Review: ‘The Show’ Is One You Can Forget To DVR

Everyone responds to traumatic events in their own way. Whether it be therapy or changing their lifestyle or anything that helps them recover, there are numerous outlets that exist to help people find comfort. One thing that I would go out on a limb to say is not typical is orchestrating a reality TV show that encourages contestants to commit suicide. Yet that is the exact response that Adam Rogers (Josh Duhamel) has after witnessing a horrific tragedy in The Show.

The Show begins by showing the season finale of an episode of ‘Married to a Millionaire,’ the reality dating show that Adam is the host of. Right after the bachelor announces which finalist he chooses to marry, the losing contestant snaps and murders the bachelor before turning the gun on herself. Adam is so distraught from witnessing the murder-suicide right before his eyes that he immediately proceeds to give an interview on a late night show – featuring a brief cameo by James Franco – where he blames himself, and everyone else, and says that everyone drove a sweet girl to commit this heinous act. He laments about how the world just witnessed true reality television. Little did Adam know that these ramblings of a man still in shock from what he had witnessed would be the catalyst that leads to the birth of a new show that would change the course of many lives.

Ilana Katz (Famke Janssen), the President of Programming for their network and Adam’s boss, sees his interview and the horrific footage of the murder suicide and devises an idea for a new age of reality shows. After consulting with lawyers and finding a ridiculous loophole in suicide law that would remove any liability from the network, Ilana proposes a show in which contestants would commit suicide to raise money for their loved ones. At first Adam is appalled by the idea, but he slowly comes around. In his mind, if the idea of the show is focused on life instead of death – he would be a part of it. Adam believes that the deaths of the people on his new show would lead to a better life for their loved ones and it would teach the audience the value of life and help them foster empathy. Somehow – and I am still not sure how – the show is created and titled the very clever name of ‘This is Your Death.’ Trust me, the absurdity of this was not lost on me as I was watching the film.

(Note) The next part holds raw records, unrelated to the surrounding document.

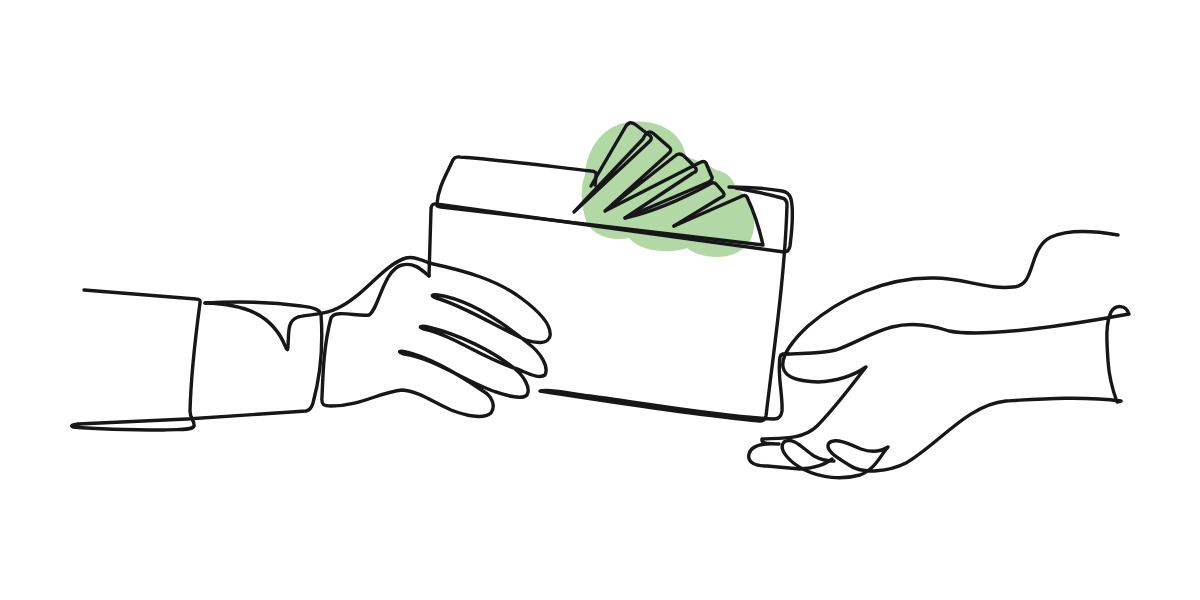
<!DOCTYPE html>
<html lang="en">
<head>
<meta charset="utf-8">
<title>Handing over an envelope of money</title>
<style>
:root { --paper: #ffffff; --ink: #171719; --money: #b1d8a5; }
html, body { margin: 0; width: 1200px; height: 600px; overflow: hidden; background: var(--paper); }
.illustration { display: block; width: 1200px; height: 600px; }
.money-wash { fill: var(--money); }
.line-art { fill: none; stroke: var(--ink); stroke-width: 3.4; stroke-linecap: round; stroke-linejoin: round; }
</style>
</head>
<body>
<svg class="illustration" viewBox="0 0 1200 600" role="img" aria-label="Line drawing of one hand passing an envelope filled with banknotes to another hand">
  <path class="money-wash" d="M630 122C652 119 682 128 686 157C698 160 711 166 716 170C728 172 734 180 736 189C751 196 755 210 754 225C754 243 740 257 717 257C704 257 693 253 687 248C674 253 643 254 629 238C610 242 590 234 586 220C581 207 580 187 585 175C586 149 604 124 630 122Z"/>

  <g class="line-art">
    <g id="sleeve">
      <path d="M84 290L196 299Q201 299 200 303C195 340 191 375 190 411C190 419 195 421 194 426C192 431 178 429 164 430C134 430 96 429 73 427Q69 425 78 424L187 419L306 411Q311 410 313 403C321 374 323 342 321 314C319 308 309 307 301 306C272 302 240 301 205 303"/>
      <path d="M205 303C244 304 273 314 286 348Q288 352 288 346C289 332 287 321 298 317C311 314 325 315 338 308C364 296 383 265 406 258C413 256 422 260 429 263"/>
    </g>

    <g id="giving-hand">
      <path d="M429 263C466 271 497 280 521 298C536 309 552 323 550 336C548 345 535 343 526 340C500 329 465 306 436 298C430 296 432 294 438 295C472 300 506 325 529 344C541 353 549 367 545 375C538 380 524 371 514 368C483 358 452 335 424 329C417 327 421 325 428 327C461 335 492 351 514 368C524 376 531 388 527 395C521 401 502 394 493 391C463 380 433 358 404 354C397 352 399 350 406 352C432 358 461 376 483 391C492 396 496 406 491 413C483 420 464 415 451 410C433 402 418 391 402 390C380 392 361 406 331 406C324 406 321 405 322 397C323 371 324 344 331 318C335 309 358 317 369 315C379 309 383 270 402 265C414 262 422 270 429 276"/>
    </g>

    <g id="envelope">
      <path d="M429 276L431 210Q431 203 436 204L784 252Q789 252 790 246C792 230 794 212 791 199Q789 192 782 191C765 188 747 187 729 187"/>
      <path d="M736 188C752 191 768 194 782 198Q787 199 787 205C785 275 774 348 766 416Q765 421 760 421C686 414 612 402 540 391C549 388 571 394 590 396C651 404 714 416 774 419Q781 419 782 411C783 395 777 374 780 357Q781 353 788 354"/>
      <path d="M595 185L596 176Q597 171 591 171C547 166 502 160 460 157Q454 156 452 162C446 175 438 188 437 204Q436 207 441 207L763 245C759 227 754 212 747 197Q745 194 740 197L674 226"/>
    </g>

    <g id="banknotes">
      <path d="M591 186L626 126Q630 120 636 125L649 135Q653 137 650 141L574 212L643 139Q648 128 654 134L669 147Q673 150 668 154L605 211L675 156Q679 152 684 156L694 166Q699 171 693 173L625 218L709 182Q714 179 711 175L706 163Q704 160 699 163L605 211"/>
      <path d="M625 218Q662 210 710 184Q714 181 717 185L723 192Q726 196 720 198L674 226"/>
    </g>

    <g id="receiving-hand">
      <path d="M1118 235C1095 231 1069 229 1051 237C1027 249 1037 286 1013 287C988 290 964 278 934 278C885 277 839 299 808 326C793 340 781 356 783 367C785 379 801 381 818 382C838 381 853 376 866 367L862 372C849 389 833 410 817 426C803 440 780 438 762 439C761 445 771 443 779 444C764 443 751 445 749 454C747 463 756 466 767 466L800 469C816 468 825 465 832 459"/>
      <path d="M788 354C804 353 820 354 836 350C856 343 872 332 892 327C912 322 934 326 949 331C984 338 1070 325 1129 314C1126 305 1116 304 1111 312C1105 325 1107 344 1108 361C1109 377 1113 391 1117 402L1121 401C1082 396 1040 399 1006 401C967 405 940 443 906 463C890 471 863 475 849 465C838 458 824 450 829 443C835 437 850 444 861 449C872 453 880 452 888 447C881 454 876 469 860 475C842 480 821 478 805 470C792 464 777 450 784 442C794 436 804 450 814 456Q823 461 834 461"/>
    </g>
  </g>
</svg>
</body>
</html>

The Show goes on to display the transformation within many of the central characters during its runtime. I must say that within all the nonsense, Giancarlo Esposito (who also directs the film) gives an excellent performance as Mason Washington, a janitor who is struggling to make ends meet and is in danger of losing his family’s home. Esposito’s performance proves to be one of the bright spots of the film. Throughout the movie I struggled to buy into the concept that a reality show centered on people committing suicide would become a raving success. Yes, there is an underlying message portrayed in The Show, however the ludicrous nature of ‘This is Your Death’, the network audience cheering on and encouraging suicide all while holding signs like they were at a professional wrestling match – all of this removed me from the film and the message it was trying to sell. There are numerous deaths that we witness throughout the film which try to keep the audience engaged though shock value, but they just add to nonsensical narrative. Another bright spot for the film was the score. During points in the film, especially during the climax, the music does help set the scene effectively. I give credit to Giancarlo Esposito for trying something outside of the typical Hollywood mold, but in the end The Show falls short and proved to be too farfetched.

Rating: 2 out of 5